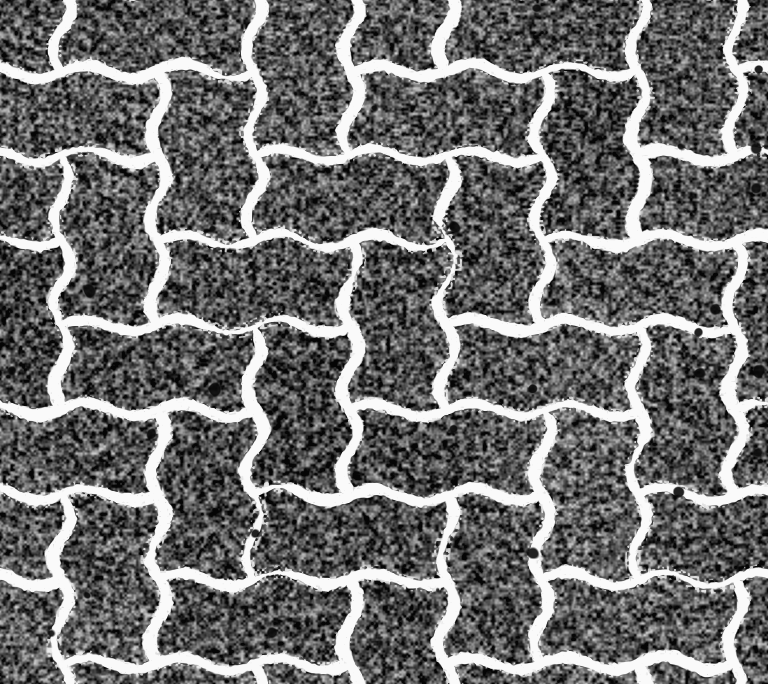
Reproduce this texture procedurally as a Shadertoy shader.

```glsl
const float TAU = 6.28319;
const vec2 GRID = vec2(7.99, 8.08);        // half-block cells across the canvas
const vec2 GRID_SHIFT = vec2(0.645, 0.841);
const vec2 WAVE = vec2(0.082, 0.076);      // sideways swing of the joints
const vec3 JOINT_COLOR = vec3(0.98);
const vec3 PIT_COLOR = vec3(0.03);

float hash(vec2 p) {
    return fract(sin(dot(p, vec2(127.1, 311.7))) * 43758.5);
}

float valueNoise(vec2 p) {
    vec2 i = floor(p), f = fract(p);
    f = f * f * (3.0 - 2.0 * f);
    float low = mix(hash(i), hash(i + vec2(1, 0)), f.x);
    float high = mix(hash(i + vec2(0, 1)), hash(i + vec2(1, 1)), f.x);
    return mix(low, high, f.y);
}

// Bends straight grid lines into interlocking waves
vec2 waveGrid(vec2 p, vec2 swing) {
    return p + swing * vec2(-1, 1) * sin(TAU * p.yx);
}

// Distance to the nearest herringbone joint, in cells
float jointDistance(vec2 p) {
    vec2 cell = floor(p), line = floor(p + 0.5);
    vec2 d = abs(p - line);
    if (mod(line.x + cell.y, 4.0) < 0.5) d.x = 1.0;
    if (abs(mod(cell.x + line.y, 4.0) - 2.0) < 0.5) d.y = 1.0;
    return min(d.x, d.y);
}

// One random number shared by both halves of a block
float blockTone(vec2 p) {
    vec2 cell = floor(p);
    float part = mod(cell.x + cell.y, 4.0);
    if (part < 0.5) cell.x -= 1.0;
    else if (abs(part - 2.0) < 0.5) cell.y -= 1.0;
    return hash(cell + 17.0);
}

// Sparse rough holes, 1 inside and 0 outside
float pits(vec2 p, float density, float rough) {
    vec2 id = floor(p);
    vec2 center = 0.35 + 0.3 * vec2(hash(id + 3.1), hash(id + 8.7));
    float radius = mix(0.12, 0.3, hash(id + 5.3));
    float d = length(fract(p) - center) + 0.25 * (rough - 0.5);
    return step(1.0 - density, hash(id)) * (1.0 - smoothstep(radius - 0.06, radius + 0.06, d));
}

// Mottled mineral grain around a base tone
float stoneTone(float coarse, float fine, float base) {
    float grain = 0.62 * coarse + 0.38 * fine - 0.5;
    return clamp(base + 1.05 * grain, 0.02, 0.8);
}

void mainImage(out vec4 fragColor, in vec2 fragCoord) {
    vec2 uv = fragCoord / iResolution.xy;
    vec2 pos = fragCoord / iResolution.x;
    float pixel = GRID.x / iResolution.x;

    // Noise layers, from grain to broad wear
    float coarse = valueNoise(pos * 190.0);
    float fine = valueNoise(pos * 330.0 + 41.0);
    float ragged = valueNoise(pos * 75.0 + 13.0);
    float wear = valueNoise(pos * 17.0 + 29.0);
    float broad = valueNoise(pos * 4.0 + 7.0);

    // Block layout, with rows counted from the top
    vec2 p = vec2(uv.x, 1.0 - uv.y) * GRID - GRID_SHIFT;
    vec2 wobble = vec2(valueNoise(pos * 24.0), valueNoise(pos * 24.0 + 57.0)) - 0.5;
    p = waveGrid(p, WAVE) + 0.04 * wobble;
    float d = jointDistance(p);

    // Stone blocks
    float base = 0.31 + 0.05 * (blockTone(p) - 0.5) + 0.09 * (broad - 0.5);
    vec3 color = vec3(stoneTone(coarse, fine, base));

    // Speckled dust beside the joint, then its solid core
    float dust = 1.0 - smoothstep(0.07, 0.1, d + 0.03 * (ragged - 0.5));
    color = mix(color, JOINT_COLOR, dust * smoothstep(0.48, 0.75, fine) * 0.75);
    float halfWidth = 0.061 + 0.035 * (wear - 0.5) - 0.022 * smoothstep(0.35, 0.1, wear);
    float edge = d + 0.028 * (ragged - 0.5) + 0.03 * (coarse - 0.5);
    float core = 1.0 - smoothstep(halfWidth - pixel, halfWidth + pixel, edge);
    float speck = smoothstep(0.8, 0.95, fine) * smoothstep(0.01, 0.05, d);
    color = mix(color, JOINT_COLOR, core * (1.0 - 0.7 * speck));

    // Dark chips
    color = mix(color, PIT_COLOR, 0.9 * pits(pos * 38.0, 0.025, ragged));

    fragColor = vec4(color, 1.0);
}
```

§ §

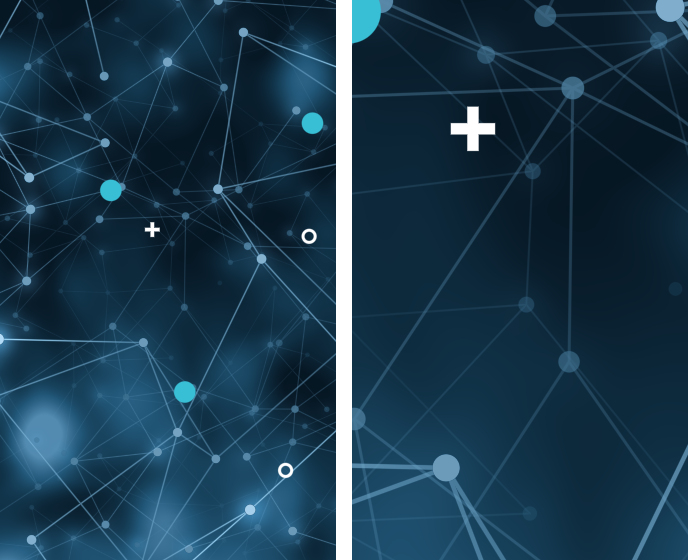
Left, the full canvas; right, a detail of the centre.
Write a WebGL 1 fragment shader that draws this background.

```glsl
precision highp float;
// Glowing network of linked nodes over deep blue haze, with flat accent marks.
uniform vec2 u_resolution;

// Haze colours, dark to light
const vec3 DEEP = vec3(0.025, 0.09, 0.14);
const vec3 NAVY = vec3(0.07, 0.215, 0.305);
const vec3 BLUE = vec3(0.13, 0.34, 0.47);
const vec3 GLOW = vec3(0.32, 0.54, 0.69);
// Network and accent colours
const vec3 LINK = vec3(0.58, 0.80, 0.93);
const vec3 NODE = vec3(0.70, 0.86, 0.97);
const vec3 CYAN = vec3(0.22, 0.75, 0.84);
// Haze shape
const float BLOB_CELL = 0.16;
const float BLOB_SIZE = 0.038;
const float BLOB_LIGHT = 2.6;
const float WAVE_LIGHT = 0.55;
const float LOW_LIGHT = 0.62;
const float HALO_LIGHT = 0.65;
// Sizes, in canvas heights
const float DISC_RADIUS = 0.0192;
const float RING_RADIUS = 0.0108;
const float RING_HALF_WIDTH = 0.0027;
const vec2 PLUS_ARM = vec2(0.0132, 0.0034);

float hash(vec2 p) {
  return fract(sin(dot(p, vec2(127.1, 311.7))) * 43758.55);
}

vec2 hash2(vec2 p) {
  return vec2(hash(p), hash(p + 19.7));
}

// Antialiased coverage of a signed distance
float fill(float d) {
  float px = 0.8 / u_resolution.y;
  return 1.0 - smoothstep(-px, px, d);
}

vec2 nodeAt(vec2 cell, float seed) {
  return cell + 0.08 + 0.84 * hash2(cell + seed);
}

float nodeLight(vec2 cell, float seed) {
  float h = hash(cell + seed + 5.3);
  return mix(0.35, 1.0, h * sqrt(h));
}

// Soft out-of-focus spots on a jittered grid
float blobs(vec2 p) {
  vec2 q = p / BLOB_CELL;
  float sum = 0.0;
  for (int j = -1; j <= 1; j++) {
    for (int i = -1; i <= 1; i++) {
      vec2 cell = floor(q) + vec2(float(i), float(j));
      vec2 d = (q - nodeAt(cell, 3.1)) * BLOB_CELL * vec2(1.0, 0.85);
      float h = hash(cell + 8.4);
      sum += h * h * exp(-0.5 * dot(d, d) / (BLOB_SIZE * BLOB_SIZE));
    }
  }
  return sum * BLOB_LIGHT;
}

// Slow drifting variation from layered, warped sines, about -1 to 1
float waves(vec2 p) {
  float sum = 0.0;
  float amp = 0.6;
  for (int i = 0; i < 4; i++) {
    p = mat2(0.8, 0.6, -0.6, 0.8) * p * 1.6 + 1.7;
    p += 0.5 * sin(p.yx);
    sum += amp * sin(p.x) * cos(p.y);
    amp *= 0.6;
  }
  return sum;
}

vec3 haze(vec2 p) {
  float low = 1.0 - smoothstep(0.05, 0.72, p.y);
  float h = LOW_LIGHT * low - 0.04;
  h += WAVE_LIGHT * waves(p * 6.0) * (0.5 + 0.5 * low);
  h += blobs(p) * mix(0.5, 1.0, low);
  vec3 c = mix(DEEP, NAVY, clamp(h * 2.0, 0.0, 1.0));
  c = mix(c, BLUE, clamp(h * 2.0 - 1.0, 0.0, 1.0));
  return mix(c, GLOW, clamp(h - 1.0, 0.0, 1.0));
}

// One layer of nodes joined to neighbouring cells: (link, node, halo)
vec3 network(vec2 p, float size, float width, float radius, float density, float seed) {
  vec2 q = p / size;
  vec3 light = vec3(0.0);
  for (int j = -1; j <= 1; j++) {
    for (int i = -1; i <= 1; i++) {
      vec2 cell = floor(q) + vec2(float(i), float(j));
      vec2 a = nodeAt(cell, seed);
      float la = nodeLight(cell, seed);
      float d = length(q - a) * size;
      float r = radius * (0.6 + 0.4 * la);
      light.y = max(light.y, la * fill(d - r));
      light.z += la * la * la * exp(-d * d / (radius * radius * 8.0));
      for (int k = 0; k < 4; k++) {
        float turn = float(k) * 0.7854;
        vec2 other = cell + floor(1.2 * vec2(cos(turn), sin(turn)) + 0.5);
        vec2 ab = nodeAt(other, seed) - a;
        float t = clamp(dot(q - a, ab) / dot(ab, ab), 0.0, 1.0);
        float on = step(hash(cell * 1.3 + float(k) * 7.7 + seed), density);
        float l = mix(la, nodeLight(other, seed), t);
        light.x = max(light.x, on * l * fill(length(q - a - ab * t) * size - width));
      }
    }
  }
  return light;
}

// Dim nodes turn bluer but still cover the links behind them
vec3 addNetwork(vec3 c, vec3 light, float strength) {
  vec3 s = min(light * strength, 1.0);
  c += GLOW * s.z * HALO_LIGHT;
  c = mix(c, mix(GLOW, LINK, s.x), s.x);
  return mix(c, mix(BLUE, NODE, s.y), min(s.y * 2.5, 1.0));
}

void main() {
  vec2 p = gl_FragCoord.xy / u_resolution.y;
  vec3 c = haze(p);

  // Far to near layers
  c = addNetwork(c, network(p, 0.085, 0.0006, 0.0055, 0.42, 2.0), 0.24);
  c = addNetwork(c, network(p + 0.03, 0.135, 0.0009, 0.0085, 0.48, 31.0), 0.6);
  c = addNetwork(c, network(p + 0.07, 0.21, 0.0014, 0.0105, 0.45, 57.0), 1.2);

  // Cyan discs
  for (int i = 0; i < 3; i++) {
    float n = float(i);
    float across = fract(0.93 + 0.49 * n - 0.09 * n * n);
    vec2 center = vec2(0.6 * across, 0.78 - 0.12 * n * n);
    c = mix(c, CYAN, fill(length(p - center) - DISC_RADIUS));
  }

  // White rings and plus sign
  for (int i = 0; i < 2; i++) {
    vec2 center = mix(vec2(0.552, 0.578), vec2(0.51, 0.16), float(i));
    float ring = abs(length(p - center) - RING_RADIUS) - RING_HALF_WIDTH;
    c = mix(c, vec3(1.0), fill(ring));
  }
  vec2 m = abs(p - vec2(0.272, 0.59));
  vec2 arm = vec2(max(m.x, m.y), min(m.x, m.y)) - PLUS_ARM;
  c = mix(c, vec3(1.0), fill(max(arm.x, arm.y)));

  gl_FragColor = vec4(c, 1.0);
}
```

§ §

- EXERCISE PROMPT: Among the lines above, find those with the word "dust" and list them.

- ANSWER TO THIS EXERCISE:
    // Speckled dust beside the joint, then its solid core
    float dust = 1.0 - smoothstep(0.07, 0.1, d + 0.03 * (ragged - 0.5));
    color = mix(color, JOINT_COLOR, dust * smoothstep(0.48, 0.75, fine) * 0.75);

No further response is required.